Higher Recurrent Depression in Women With MDD During Childbearing Years
At follow-up, 44.6% of participants reported depression for one-quarter of their lives and 10.8% reported depression for up to half their lives following the index pregnancy.
Women with major depressive disorder (MDD) may have higher recurrent depression during the childbearing years, according to research results published in Depression and Anxiety.
Researchers culled 63 participants with MDD from previous observational studies completed during pregnancy. Follow-up occurred an average of 12.9 years after the index pregnancy; participants had a mean age of 47.8 years at follow-up. They also completed a structured interview that included the course of MDD since their index pregnancies.

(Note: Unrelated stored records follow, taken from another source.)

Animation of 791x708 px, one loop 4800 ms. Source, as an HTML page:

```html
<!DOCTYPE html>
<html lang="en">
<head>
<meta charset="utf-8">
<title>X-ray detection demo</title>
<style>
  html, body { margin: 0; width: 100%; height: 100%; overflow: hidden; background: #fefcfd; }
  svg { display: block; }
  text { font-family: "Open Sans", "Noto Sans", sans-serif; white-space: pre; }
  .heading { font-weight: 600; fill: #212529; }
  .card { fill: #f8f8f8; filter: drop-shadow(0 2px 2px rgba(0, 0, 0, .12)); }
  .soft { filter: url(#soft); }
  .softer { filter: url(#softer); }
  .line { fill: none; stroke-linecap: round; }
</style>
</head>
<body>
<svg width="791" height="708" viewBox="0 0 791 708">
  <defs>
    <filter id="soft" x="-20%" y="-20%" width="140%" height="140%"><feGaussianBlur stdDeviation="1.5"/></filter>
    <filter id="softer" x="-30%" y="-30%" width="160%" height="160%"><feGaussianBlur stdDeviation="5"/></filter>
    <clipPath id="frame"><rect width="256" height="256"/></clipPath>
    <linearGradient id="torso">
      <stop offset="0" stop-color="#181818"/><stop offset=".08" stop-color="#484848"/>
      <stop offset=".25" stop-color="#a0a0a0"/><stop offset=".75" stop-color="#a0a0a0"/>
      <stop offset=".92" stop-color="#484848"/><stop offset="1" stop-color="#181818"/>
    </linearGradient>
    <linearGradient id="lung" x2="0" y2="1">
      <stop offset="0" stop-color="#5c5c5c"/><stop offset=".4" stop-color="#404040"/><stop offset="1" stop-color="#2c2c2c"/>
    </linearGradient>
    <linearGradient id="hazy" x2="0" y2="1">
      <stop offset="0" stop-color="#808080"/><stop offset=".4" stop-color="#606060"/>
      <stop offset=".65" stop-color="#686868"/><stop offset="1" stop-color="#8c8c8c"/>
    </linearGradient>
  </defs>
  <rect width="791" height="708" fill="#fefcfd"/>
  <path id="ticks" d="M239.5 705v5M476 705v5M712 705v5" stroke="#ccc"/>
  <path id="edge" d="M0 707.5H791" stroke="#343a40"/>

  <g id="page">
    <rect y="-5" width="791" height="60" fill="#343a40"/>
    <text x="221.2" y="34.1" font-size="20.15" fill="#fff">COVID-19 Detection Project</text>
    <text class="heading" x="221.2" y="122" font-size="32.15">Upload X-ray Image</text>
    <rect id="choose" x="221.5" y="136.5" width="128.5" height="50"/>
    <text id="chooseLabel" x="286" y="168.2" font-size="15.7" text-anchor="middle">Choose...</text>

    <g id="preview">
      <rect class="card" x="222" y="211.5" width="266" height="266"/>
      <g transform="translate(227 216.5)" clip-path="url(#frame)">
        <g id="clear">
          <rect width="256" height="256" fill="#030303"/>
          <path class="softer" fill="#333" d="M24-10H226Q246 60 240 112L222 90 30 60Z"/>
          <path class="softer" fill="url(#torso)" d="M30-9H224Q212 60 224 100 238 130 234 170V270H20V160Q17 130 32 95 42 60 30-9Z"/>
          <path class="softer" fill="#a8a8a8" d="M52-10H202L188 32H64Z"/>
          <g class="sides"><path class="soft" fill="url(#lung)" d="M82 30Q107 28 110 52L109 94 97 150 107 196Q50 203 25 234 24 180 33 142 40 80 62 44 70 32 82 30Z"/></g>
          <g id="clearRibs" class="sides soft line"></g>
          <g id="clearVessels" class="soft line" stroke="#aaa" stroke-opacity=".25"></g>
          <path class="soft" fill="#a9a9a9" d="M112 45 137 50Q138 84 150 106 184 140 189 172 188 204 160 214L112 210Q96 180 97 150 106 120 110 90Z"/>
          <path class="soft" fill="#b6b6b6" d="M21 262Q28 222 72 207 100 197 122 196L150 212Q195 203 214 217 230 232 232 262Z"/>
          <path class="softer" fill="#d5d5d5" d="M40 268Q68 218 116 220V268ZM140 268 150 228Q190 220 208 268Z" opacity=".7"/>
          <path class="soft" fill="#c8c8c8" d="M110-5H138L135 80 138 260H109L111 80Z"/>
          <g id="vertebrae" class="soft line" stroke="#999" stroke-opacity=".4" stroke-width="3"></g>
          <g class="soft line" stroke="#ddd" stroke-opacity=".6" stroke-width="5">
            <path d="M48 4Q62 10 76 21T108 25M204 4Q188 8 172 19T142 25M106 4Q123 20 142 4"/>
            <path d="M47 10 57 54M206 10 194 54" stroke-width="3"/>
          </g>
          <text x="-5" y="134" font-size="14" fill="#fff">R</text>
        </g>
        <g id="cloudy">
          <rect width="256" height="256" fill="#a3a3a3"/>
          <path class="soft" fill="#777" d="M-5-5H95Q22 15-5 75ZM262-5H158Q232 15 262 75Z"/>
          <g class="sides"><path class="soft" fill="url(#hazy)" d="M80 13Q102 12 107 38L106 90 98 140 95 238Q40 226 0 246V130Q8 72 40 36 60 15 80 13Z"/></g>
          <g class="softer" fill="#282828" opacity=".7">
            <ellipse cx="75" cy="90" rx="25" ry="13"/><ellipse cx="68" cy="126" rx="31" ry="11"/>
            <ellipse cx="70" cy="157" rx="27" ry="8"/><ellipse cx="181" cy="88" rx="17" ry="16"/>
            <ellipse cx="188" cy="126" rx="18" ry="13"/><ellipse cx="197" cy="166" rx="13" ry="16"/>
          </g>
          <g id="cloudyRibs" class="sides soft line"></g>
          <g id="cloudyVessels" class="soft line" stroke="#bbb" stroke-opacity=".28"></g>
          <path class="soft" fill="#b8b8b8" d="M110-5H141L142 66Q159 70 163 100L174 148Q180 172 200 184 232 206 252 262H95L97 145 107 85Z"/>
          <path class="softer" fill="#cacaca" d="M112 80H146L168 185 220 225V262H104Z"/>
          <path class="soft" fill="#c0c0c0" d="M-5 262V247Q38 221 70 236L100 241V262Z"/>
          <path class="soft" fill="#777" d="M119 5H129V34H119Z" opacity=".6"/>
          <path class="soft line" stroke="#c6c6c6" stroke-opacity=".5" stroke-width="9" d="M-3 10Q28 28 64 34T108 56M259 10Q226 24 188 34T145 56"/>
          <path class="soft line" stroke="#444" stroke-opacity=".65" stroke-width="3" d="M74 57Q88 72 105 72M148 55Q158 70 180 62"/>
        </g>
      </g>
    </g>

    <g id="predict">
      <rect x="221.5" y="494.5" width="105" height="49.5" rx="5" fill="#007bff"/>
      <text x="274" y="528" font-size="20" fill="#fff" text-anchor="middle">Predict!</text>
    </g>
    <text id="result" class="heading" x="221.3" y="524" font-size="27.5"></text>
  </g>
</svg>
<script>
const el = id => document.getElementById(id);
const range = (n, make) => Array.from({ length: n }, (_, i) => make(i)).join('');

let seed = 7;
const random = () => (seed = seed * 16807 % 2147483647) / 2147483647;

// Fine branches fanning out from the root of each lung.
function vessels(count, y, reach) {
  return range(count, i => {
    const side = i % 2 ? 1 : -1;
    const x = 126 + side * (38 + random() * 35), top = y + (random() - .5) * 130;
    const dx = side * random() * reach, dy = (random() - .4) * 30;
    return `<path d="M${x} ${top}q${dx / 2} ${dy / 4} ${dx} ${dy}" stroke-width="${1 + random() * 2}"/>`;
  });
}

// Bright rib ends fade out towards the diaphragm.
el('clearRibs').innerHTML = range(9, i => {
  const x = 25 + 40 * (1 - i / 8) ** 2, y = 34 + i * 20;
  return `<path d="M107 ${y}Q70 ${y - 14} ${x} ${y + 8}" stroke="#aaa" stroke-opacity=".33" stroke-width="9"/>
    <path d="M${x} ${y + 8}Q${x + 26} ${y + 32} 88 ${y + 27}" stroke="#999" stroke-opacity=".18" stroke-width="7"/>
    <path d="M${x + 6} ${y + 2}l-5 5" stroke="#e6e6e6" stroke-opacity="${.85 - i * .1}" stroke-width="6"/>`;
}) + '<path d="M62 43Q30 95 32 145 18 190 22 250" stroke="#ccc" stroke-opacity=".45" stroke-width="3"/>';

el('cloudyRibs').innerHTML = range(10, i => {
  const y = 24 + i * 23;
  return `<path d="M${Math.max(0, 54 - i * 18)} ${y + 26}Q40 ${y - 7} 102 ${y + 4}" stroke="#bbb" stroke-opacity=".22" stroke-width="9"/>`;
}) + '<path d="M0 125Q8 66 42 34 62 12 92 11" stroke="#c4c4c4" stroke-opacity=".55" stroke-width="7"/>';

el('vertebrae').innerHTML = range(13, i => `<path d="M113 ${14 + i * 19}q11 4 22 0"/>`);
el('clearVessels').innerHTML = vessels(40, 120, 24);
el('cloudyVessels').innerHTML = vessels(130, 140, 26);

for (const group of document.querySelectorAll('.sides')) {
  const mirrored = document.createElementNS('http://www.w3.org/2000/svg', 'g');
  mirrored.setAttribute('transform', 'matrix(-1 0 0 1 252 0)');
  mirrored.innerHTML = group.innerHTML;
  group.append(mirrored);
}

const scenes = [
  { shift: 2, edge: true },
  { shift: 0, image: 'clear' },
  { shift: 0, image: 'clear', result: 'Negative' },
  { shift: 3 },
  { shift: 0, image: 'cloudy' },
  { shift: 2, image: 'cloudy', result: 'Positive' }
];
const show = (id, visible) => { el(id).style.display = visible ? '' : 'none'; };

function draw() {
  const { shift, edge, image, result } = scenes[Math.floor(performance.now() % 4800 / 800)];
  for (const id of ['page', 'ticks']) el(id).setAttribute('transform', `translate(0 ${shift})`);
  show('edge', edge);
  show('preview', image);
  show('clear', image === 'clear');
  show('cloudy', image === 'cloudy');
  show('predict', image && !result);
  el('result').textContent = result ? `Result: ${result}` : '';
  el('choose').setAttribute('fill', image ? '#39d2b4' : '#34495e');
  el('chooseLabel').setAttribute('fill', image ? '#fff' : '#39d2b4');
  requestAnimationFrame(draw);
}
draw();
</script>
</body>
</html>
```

At follow-up, 44.6% of participants reported depression for one-quarter of their lives and 10.8% reported depression for up to half their lives following the index pregnancy. They then reported on rates of depression in 4-year blocks over 16 years. Depression occurred in approximately 60%, 50%, 27%, and 42% of the participants during the respective 4-year blocks of time since the index pregnancy. The participants reported whether mental health issues had influenced their family planning—40.8% answered that it had not, 57.8% reported that it had, and 1.4% declined to answer.

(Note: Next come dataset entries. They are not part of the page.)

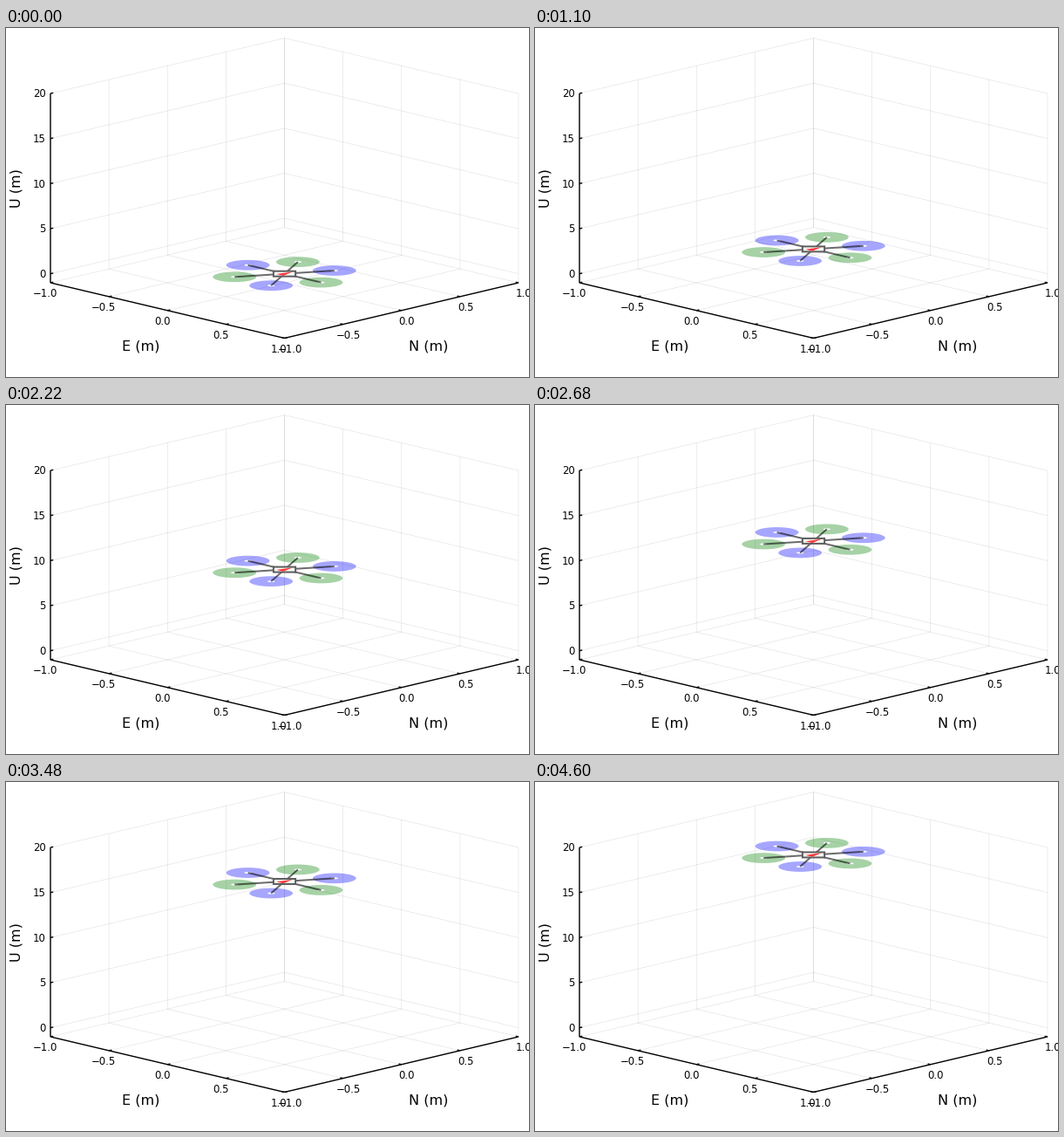
A matplotlib script that plays this animation: 600x400 px, repeating every 4.7 s.

```python
import numpy as np
import matplotlib.pyplot as plt
from matplotlib.animation import FuncAnimation
from matplotlib.patches import Polygon
from matplotlib.transforms import Affine2D

W, H, DPI = 600, 400, 100
PX = 72 / DPI                      # points per pixel
CX, CY = 319.5, 292.0              # floor centre on screen
SX, SY, SZ = 134.25, 31.75, 10.33  # pixels per metre
TICK_LEN = 0.024

STEP_MS, LOOP_MS = 20, 4700
LAST_POSE = 98
CLIMB = 198.2                      # total rise in pixels

plt.rcParams["font.family"] = "DejaVu Sans"
fig = plt.figure(figsize=(W / DPI, H / DPI), dpi=DPI, facecolor="white")
ax = fig.add_axes([0, 0, 1, 1])
ax.set_xlim(0, W)
ax.set_ylim(H, 0)
ax.axis("off")


def project(e, n, u):
    """East, north, up in metres to screen pixels."""
    return CX + SX * (e + n), CY + SY * (e - n) - SZ * (u + 1)


def segment(a, b, width, **style):
    (x0, y0), (x1, y1) = project(*a), project(*b)
    ax.plot([x0, x1], [y0, y1], lw=width * PX, solid_capstyle="butt",
            snap=False, **style)


def label(x, y, text, size, **style):
    ax.text(x, y, text, fontsize=size * PX, color="black",
            va="baseline", **style)


def draw_grid():
    style = dict(color="black", alpha=0.1, zorder=1)
    for v in np.linspace(-1, 1, 5):
        segment((v, -1, -1), (v, 1, -1), 0.7, **style)
        segment((-1, v, -1), (1, v, -1), 0.7, **style)
        segment((-1, v, -1), (-1, v, 20), 0.7, **style)
        segment((v, 1, -1), (v, 1, 20), 0.7, **style)
    for u in range(0, 21, 5):
        segment((-1, -1, u), (-1, 1, u), 0.7, **style)
        segment((-1, 1, u), (1, 1, u), 0.7, **style)


def draw_axes():
    style = dict(color="black", zorder=2)
    segment((-1, -1, -1), (-1, -1, 20), 1.4, **style)
    segment((-1, -1, -1), (1, -1, -1), 1.4, **style)
    segment((1, -1, -1), (1, 1, -1), 1.4, **style)

    for v in np.linspace(-1, 1, 5):
        text = f"{v:.1f}".replace("-", "\u2212")
        segment((v, -1, -1), (v, -1 + TICK_LEN, -1), 1.4, **style)
        x, y = project(v, -1, -1)
        label(x - 6.2, y + 16.5, text, 11.6, ha="center")
        segment((1, v, -1), (1 - TICK_LEN, v, -1), 1.4, **style)
        x, y = project(1, v, -1)
        label(x + 6.2, y + 16.5, text, 11.6, ha="center")

    for u in range(0, 21, 5):
        segment((-1, -1, u), (-1, -1 + TICK_LEN, u), 1.4, **style)
        x, y = project(-1, -1, u)
        label(x - 5.2, y + 4.4, str(u), 11.6, ha="right")

    label(154.5, 369.2, "E (m)", 16, ha="center")
    label(484.5, 369.2, "N (m)", 16, ha="center")
    label(16.8, 184, "U (m)", 16, ha="center", rotation=90,
          rotation_mode="anchor")


def draw_drone(lift):
    moving = lift + ax.transData

    def shape(e, n, **style):
        points = np.column_stack(project(np.asarray(e), np.asarray(n), 0))
        ax.add_patch(Polygon(points, closed=True, transform=moving,
                             snap=False, **style))

    turn = np.linspace(0, 2 * np.pi, 80, endpoint=False)
    circle_e, circle_n = np.cos(turn), np.sin(turn)
    for i in range(6):
        angle = i * np.pi / 3
        e, n = 0.3125 * np.cos(angle), 0.3125 * np.sin(angle)
        color = "blue" if i % 2 else "green"
        for radius, fill, alpha in ((0.131, color, 0.35), (0.022, "white", 1)):
            shape(e + radius * circle_e, n + radius * circle_n,
                  fc=fill, ec="none", alpha=alpha, zorder=3)
        segment((0, 0, 0), (e, n, 0), 2, color="black", alpha=0.58,
                transform=moving, zorder=4)

    arm = 0.094
    shape([arm, 0, -arm, 0], [0, arm, 0, -arm], fc="white",
          ec="#5c5c5c", lw=2 * PX, joinstyle="miter", zorder=5)
    shape([0, 0.03, -0.03], [0.07, -0.04, -0.04], fc="#ff3333",
          ec="none", zorder=6)


def pose_at(tick):
    """Poses come in threes: two short holds, then a long one."""
    triple, rest = divmod(tick + 1, 7)
    return min(3 * triple + min(rest, 2) - 1, LAST_POSE)


def rise(pose):
    s = pose / LAST_POSE
    ease = s * s * (3 - 2 * s)
    return CLIMB * (ease + 0.035 * s * (1 - s) * (1 - 2 * s))


lift = Affine2D()
draw_grid()
draw_axes()
draw_drone(lift)


def update(tick):
    lift.clear().translate(0, -rise(pose_at(tick)))
    return []


anim = FuncAnimation(fig, update, frames=LOOP_MS // STEP_MS,
                     interval=STEP_MS, repeat=True, repeat_delay=0,
                     blit=False)
plt.show()
```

The researchers concluded that "Women with MDD experienced high rates of recurrent depression across the childbearing years." Researchers stressed the need for monitoring and treatment in order to provide better outcomes for mothers and children.

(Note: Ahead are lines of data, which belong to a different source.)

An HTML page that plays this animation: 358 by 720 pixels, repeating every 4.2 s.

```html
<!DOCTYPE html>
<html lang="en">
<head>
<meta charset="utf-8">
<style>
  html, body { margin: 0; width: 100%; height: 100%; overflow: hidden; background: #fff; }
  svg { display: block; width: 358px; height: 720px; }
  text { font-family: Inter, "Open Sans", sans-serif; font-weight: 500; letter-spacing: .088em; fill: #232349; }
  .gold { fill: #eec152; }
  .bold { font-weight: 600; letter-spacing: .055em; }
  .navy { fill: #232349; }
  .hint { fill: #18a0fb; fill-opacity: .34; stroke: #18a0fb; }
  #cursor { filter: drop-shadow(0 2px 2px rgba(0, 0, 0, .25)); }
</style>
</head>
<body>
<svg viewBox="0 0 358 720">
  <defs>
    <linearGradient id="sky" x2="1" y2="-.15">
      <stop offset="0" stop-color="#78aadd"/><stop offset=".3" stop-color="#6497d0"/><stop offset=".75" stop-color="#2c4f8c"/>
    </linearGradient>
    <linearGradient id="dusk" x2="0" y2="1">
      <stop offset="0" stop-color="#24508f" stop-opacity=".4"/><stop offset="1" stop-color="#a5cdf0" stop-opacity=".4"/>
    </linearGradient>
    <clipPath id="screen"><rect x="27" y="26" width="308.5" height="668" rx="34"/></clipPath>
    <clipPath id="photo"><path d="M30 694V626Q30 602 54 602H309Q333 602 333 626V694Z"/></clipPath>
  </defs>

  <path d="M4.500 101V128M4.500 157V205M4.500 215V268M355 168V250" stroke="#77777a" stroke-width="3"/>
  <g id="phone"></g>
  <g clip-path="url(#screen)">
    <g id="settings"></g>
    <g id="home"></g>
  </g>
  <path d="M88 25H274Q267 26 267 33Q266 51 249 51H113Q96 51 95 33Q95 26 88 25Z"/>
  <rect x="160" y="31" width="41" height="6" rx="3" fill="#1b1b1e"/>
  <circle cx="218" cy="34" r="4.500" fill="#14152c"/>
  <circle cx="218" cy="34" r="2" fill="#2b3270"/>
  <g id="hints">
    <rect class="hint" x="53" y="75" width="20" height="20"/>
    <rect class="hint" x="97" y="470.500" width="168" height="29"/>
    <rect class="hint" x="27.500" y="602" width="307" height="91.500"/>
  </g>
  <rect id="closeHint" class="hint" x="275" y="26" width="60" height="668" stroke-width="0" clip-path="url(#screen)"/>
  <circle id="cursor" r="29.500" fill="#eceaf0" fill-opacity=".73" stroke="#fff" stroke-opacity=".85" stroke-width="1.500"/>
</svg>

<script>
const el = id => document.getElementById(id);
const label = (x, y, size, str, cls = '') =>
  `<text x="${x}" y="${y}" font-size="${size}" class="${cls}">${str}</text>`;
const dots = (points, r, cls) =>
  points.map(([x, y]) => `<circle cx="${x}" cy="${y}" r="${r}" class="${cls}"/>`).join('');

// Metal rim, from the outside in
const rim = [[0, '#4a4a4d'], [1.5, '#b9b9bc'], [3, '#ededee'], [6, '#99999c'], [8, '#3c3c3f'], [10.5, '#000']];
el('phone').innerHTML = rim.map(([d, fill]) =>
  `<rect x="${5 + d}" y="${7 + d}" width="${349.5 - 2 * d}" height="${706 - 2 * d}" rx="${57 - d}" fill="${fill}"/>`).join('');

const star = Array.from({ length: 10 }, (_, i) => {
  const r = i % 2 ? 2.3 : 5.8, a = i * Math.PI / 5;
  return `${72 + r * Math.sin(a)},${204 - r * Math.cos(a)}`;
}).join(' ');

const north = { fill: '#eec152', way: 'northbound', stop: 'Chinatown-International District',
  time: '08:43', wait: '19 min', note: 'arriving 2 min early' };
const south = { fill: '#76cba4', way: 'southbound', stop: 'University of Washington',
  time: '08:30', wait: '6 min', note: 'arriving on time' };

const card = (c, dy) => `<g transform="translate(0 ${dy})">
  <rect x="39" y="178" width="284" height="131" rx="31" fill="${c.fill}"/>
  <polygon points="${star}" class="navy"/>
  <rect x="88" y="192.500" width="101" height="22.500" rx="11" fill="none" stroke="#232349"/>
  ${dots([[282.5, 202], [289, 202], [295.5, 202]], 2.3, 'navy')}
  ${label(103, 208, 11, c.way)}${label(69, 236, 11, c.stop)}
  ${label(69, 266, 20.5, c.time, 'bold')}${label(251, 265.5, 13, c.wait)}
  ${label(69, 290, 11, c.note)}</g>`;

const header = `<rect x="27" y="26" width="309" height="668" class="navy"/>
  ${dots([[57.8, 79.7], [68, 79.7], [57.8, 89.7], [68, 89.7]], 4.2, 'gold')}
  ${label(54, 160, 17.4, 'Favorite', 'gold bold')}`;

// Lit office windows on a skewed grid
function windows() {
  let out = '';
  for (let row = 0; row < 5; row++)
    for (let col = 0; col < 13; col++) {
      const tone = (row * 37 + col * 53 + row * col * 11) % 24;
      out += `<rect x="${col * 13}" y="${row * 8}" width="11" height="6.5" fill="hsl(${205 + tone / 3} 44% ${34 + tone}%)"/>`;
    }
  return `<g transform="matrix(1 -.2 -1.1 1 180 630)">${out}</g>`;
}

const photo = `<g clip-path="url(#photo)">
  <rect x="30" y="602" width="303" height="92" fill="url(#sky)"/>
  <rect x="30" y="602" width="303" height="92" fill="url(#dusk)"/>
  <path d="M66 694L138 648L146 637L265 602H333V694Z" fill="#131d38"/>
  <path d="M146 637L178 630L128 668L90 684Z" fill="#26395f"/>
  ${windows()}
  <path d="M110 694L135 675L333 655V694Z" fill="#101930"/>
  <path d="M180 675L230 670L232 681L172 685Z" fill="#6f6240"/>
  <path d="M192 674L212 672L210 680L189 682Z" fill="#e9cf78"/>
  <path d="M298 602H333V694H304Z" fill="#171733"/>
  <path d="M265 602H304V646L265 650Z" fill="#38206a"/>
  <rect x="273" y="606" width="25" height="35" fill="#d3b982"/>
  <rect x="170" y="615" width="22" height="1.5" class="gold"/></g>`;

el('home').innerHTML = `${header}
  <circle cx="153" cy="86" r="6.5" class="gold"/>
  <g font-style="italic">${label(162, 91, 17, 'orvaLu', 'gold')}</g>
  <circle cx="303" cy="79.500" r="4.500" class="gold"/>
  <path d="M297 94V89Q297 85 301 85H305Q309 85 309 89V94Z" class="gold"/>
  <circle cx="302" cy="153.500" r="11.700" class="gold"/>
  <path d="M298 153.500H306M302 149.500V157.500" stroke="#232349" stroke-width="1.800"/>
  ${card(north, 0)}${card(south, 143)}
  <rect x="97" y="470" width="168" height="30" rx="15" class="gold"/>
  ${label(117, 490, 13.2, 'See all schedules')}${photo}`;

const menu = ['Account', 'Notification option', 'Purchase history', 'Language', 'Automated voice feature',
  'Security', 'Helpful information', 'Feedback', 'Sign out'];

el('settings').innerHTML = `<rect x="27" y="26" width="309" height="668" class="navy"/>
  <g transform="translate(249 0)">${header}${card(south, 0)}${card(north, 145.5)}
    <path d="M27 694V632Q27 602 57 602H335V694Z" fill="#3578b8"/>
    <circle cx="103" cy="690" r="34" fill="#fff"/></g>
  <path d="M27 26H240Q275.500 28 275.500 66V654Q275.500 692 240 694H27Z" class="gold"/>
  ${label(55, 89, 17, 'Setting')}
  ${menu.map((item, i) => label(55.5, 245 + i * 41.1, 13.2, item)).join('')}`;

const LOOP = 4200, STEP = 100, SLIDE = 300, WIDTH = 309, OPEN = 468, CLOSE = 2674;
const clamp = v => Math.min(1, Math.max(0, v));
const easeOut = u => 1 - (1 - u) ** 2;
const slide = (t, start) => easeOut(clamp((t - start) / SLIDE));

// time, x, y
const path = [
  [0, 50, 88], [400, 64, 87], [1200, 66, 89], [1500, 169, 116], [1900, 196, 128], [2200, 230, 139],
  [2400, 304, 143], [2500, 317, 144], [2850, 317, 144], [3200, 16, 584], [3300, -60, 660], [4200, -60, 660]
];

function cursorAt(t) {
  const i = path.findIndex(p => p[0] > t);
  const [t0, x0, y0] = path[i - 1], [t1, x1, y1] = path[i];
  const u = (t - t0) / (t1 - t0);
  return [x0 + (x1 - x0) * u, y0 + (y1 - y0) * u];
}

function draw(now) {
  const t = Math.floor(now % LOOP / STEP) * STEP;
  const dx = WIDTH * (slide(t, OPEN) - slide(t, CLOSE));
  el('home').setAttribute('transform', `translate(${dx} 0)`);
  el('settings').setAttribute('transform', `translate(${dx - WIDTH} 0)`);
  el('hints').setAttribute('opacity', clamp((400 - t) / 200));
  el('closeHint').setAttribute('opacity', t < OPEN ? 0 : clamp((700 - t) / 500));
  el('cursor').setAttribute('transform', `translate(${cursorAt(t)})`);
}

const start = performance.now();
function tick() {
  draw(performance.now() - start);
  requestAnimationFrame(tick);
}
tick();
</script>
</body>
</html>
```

Disclosures: Several authors declare affiliations with the pharmaceutical industry. Please refer to original reference for a full list of authors' disclosures.
Freeman MP, Claypoole LD, Burt VK, et al. Course of major depressive disorder after pregnancy and the postpartum period [published August 7, 2018]. Depress Anxiety. doi: 10.1002/da.22836